    2. The team assigning the role of critical evaluator or devil’s advocate to team members and/or bringing in expert, outside opinions to challenge the team.
    3. The team setting aside regular time to surface and assess their assumptions, as well as surface and consider alternative perspectives.

While the Bay of Pigs was devastating, some have suggested Kennedy learned from that mistake and avoided groupthink during the Cuban Missile Crisis by inviting outside experts to share their viewpoints,  dividing the group up into various sub-groups, and being deliberately absent from the meetings, so as to allow others open expression of viewpoints.

Has your team had a Bay of Pigs disaster?  Which remedies might work for your team?

This blog is based on the Jack of Clubs, Groupthink, taken from our Teamwork Explorer.


Written by Tammy

Wisdom of Crowds

Today’s Teamwork Explorer Tip is the Queen of Clubs (decision making) – Wisdom of Crowds. (Need to know more about our approach to teamwork?) See our Teamwork Explorer blog post.)

Wisdom of Crowds

Queen of Clubs – Wisdom of Crowds

One of the reasons we work in teams is to have input on an issue from various different perspectives.
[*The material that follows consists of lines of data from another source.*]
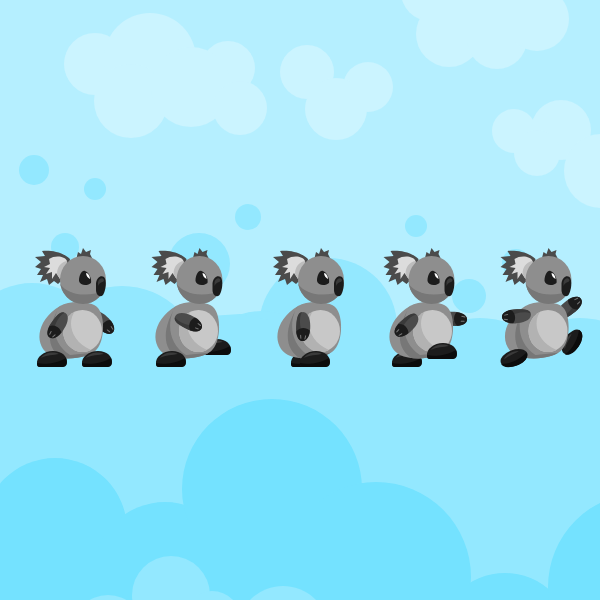
<!DOCTYPE html>
<html lang="en">
<head>
<meta charset="utf-8">
<title>Koala walk cycle</title>
<style>
:root {
  --sky: #b5efff; --cloud: #cbf4ff; --mist: #93e8ff; --deep: #74e2ff;
  --fur: #8e8e8e; --fur-shade: #777; --fur-dark: #4b4b4b; --fur-deep: #3a3a3a;
  --fluff: #dcdcdc; --fluff-shade: #bdbdbd;
  --belly: #c8c8c8; --belly-shade: #b2b2b2; --ink: #1c1c1c; --black: #0c0c0c;
}
html, body { margin: 0; width: 600px; height: 600px; overflow: hidden; background: var(--sky); }
svg { display: block; }
.sky { fill: var(--sky); }
.cloud { fill: var(--cloud); }
.mist { fill: var(--mist); }
.deep { fill: var(--deep); }
.fur { fill: var(--fur); }
.fur-shade { fill: var(--fur-shade); }
.fur-dark { fill: var(--fur-dark); }
.fur-deep { fill: var(--fur-deep); }
.fluff { fill: var(--fluff); }
.fluff-shade { fill: var(--fluff-shade); }
.belly { fill: var(--belly); }
.belly-shade { fill: var(--belly-shade); }
.ink { fill: var(--ink); }
.black { fill: var(--black); }
.glint { fill: #fff; }
.claw { fill: none; stroke: #777; stroke-width: 1; stroke-linecap: round; }
</style>
</head>
<body>
<svg width="600" height="600" viewBox="0 0 600 600" role="img" aria-label="Five walking poses of a cartoon koala in front of a cloudy sky">
  <defs>
    <clipPath id="head-clip"><ellipse cx="83" cy="280" rx="23" ry="24"/></clipPath>
    <clipPath id="body-clip"><path id="body-outline" d="M60 306C70 300 92 301 98 308C105 316 105 340 97 349C90 359 62 361 50 355C35 347 34 322 60 306Z"/></clipPath>
    <clipPath id="belly-clip"><ellipse cx="82.5" cy="331" rx="19.5" ry="21"/></clipPath>

    <g id="ear">
      <path class="fur-dark" d="M70 259C62 251 48 250 42 251L45 256L35 257L41 262L35 267L41 269L37 275L43 275L40 282L47 279L49 285L54 281L58 284L68 274Z"/>
      <path class="fluff" d="M49 259C55 255 65 256 67 261C68 265 64 268 62 274L60 279L56 273L52 279L52 272L46 274L50 268L44 267L50 264Z"/>
      <path class="fluff-shade" d="M67 261C68 265 64 268 62 274L60 279L57 274C57 267 61 262 67 261Z"/>
    </g>

    <g id="head">
      <path class="fur-dark" d="M76 260L78 252L81 254L83 248L86 252L91 250L90 254L92 258L90 261Z"/>
      <use href="#ear"/>
      <ellipse class="fur" cx="83" cy="280" rx="23" ry="24"/>
      <path class="fur-shade" clip-path="url(#head-clip)" d="M58 280C64 294 84 299 108 290V308H58Z"/>
      <path class="ink" d="M79 281C79 275 82 270 85 271C89 272 92 279 91 283C88 286 80 286 79 281Z"/>
      <path class="glint" d="M86 273C88 273 90 276 90 279C88 278 86 276 86 273Z"/>
      <path class="ink" d="M96 283C97 277 101 275 104 277C107 280 106 290 103 295C100 298 96 295 96 290Z"/>
      <path class="fur-deep" d="M98 282C99 278 103 277 104 280C104 283 100 281 98 286Z"/>
    </g>

    <g id="torso">
      <use href="#body-outline" class="fur"/>
      <path class="fur-shade" clip-path="url(#body-clip)" d="M64 300C50 316 50 342 70 355L100 352V363H80C50 362 38 336 64 300Z"/>
      <ellipse class="belly" cx="82.5" cy="331" rx="19.5" ry="21"/>
      <path class="belly-shade" clip-path="url(#belly-clip)" d="M60 308H78C66 318 69 341 91 350L88 355H60Z"/>
    </g>

    <g id="foot">
      <path class="ink" d="M-15 5C-16 -2 -8 -8 1 -8C10 -8 15 -3 15 3C15 7 13 8 10 8H-12C-14 8 -15 7 -15 5Z"/>
      <path class="black" d="M-15 4C-7 6 6 4 14 -1C16 4 14 8 10 8H-12C-14 8 -15 7 -15 4Z"/>
      <path class="fur-deep" d="M-11 -1C-8 -6 1 -8 7 -5C2 -4 -6 -4 -11 -1Z"/>
    </g>

    <g id="raised-foot">
      <ellipse class="ink" rx="14" ry="8"/>
      <path class="black" d="M-14 1C-6 5 6 3 14 -1C14 5 8 8 0 8C-8 8 -14 5 -14 1Z"/>
      <path class="fur-deep" d="M-10 -2C-6 -7 2 -7 7 -5C2 -4 -5 -4 -10 -2Z"/>
    </g>

    <g id="arm">
      <path class="fur-dark" d="M-14 -1C-13 -7 -4 -8 3 -7C10 -6 15 -3 15 1C15 6 8 8 2 7C-6 6 -14 5 -14 -1Z"/>
      <path class="fur-deep" d="M-14 0C-8 4 4 4 14 -2C17 4 9 8 2 7C-6 6 -14 5 -14 0Z"/>
      <path class="ink" d="M5 -6.5C11 -6 15 -2 15 1C15 5 11 7 5 7C1 4 1 -3 5 -6.5Z"/>
      <path class="claw" d="M10 -2L13 -1M9 3L12 3"/>
    </g>
  </defs>

  <rect class="sky" width="600" height="600"/>

  <g id="high-clouds" class="cloud">
    <circle cx="95" cy="64" r="31"/>
    <circle cx="150" cy="59" r="46"/>
    <circle cx="228" cy="68" r="27"/>
    <circle cx="131" cy="101" r="37"/>
    <circle cx="191" cy="87" r="40"/>
    <circle cx="240" cy="108" r="27"/>
    <circle cx="307" cy="72" r="27"/>
    <circle cx="368" cy="87" r="25"/>
    <circle cx="336" cy="109" r="31"/>
    <circle cx="430" cy="-8" r="29"/>
    <circle cx="449" cy="34" r="33"/>
    <circle cx="497" cy="39" r="30"/>
    <circle cx="537" cy="19" r="32"/>
    <rect x="430" y="0" width="110" height="40"/>
    <circle cx="514" cy="131" r="22"/>
    <circle cx="561" cy="130" r="30"/>
    <circle cx="537" cy="153" r="23"/>
    <circle cx="601" cy="171" r="37"/>
  </g>

  <g id="middle-clouds" class="mist">
    <circle cx="34" cy="170" r="15"/>
    <circle cx="95" cy="189" r="11"/>
    <circle cx="65" cy="247" r="14"/>
    <circle cx="199" cy="264" r="31"/>
    <circle cx="248" cy="217" r="13"/>
    <circle cx="416" cy="226" r="11"/>
    <circle cx="469" cy="296" r="17"/>
    <circle cx="516" cy="263" r="14"/>
    <circle cx="32" cy="355" r="72"/>
    <circle cx="122" cy="366" r="80"/>
    <circle cx="328" cy="327" r="69"/>
    <circle cx="262" cy="380" r="69"/>
    <circle cx="480" cy="400" r="82"/>
    <circle cx="580" cy="400" r="82"/>
    <path d="M0 340H200L210 316L240 314L270 320H395L420 345H600V600H0Z"/>
  </g>

  <g id="low-clouds" class="deep">
    <circle cx="55" cy="530" r="72"/>
    <circle cx="165" cy="574" r="72"/>
    <circle cx="272" cy="489" r="90"/>
    <circle cx="376" cy="577" r="95"/>
    <circle cx="505" cy="640" r="67"/>
    <circle cx="642" cy="587" r="94"/>
    <rect y="560" width="468" height="40"/>
    <rect x="115" y="520" width="290" height="80"/>
  </g>
  <g id="bottom-bubbles" class="mist">
    <circle cx="171" cy="595" r="39"/>
    <circle cx="108" cy="631" r="36"/>
    <circle cx="212" cy="620" r="29"/>
    <circle cx="283" cy="632" r="46"/>
  </g>

  <g id="koala-standing">
    <use href="#arm" transform="translate(102 322) rotate(38)"/>
    <use href="#torso"/>
    <use href="#foot" x="52" y="359"/>
    <use href="#foot" x="97" y="359"/>
    <use href="#arm" transform="translate(58 325) rotate(118)"/>
    <use href="#head"/>
  </g>

  <g id="koala-stepping">
    <use href="#foot" x="216" y="347"/>
    <use href="#torso" x="116"/>
    <use href="#foot" x="171" y="359"/>
    <use href="#arm" transform="translate(188 322) rotate(20)"/>
    <use href="#head" x="116.5"/>
  </g>

  <g id="koala-passing">
    <use href="#foot" x="306" y="359"/>
    <use href="#torso" x="238"/>
    <use href="#foot" x="315" y="359"/>
    <use href="#arm" transform="translate(303 326) rotate(86)"/>
    <use href="#head" x="238"/>
  </g>

  <g id="koala-striding">
    <use href="#arm" transform="translate(452 319) rotate(-4)"/>
    <use href="#foot" x="407" y="359"/>
    <use href="#torso" x="350"/>
    <use href="#foot" x="442" y="351"/>
    <use href="#arm" transform="translate(407 325) rotate(132)"/>
    <use href="#head" x="348.5"/>
  </g>

  <g id="koala-leaping">
    <use href="#arm" transform="translate(569 308) rotate(-44)"/>
    <use href="#raised-foot" transform="translate(572 342) rotate(-56)"/>
    <use href="#torso" x="465.5"/>
    <use href="#raised-foot" transform="translate(514 358) rotate(-20)"/>
    <use href="#arm" transform="translate(517 316) rotate(170)"/>
    <use href="#head" x="465.5"/>
  </g>
</svg>
</body>
</html>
In Wisdom of Crowds, James Surowiecki, suggests that optimum solutions are found when all these diverse opinions are incorporated into the decision.

How do you ensure that you hear all voices on the team, even the unpopular ones? Obviously this is very much dependent on the nature of the team, and there’s no one right answer. However, my work with teams suggests that some of the best ways to elicit diverse opinions would include setting clear ground rules that encourage the non-judgmental sharing of ideas. You also have to ask the right questions. Sometimes team members can have valuable input, but fail to share it because they don’t think it’s been asked for, or that it will add value. “Does anyone have anything else to share (no matter how crazy it may sound) regarding this issue?” or something similar is a great question to ask before moving to decision making.

Of course, the next big challenge, once all the diverse opinions are shared, is to incorporate them into a decision. The Jelly Beans in the Jar example is very straightforward.  Fill a glass jar with jelly beans and ask people to guess how many there are.  Then calculate the mean of the answers. I’ve tested this with several groups and the mean is almost always the best answer in the room.

It gets more complex of course when the problem at hand is something more realistic that the team really needs to move forward on. An approach I find useful when opinions are so diverse (perhaps even contradictory) that they can’t be incorporated into a single solution, is scrap the idea that there is one best solution. Once teams start looking for multiple, good, potential solutions, rather than the one best solution, they can move forward with testing prototypes rather getting stuck in what is often called “analysis paralysis”.

Finally a word of caution. Not all decisions lend themselves to a Wisdom of Crowds approach. The decision about which decision making approach is the most appropriate, is of course, the most important decision!

Curious about the rest of the tips and want to know all about them now? Find out more!

Posted by Dave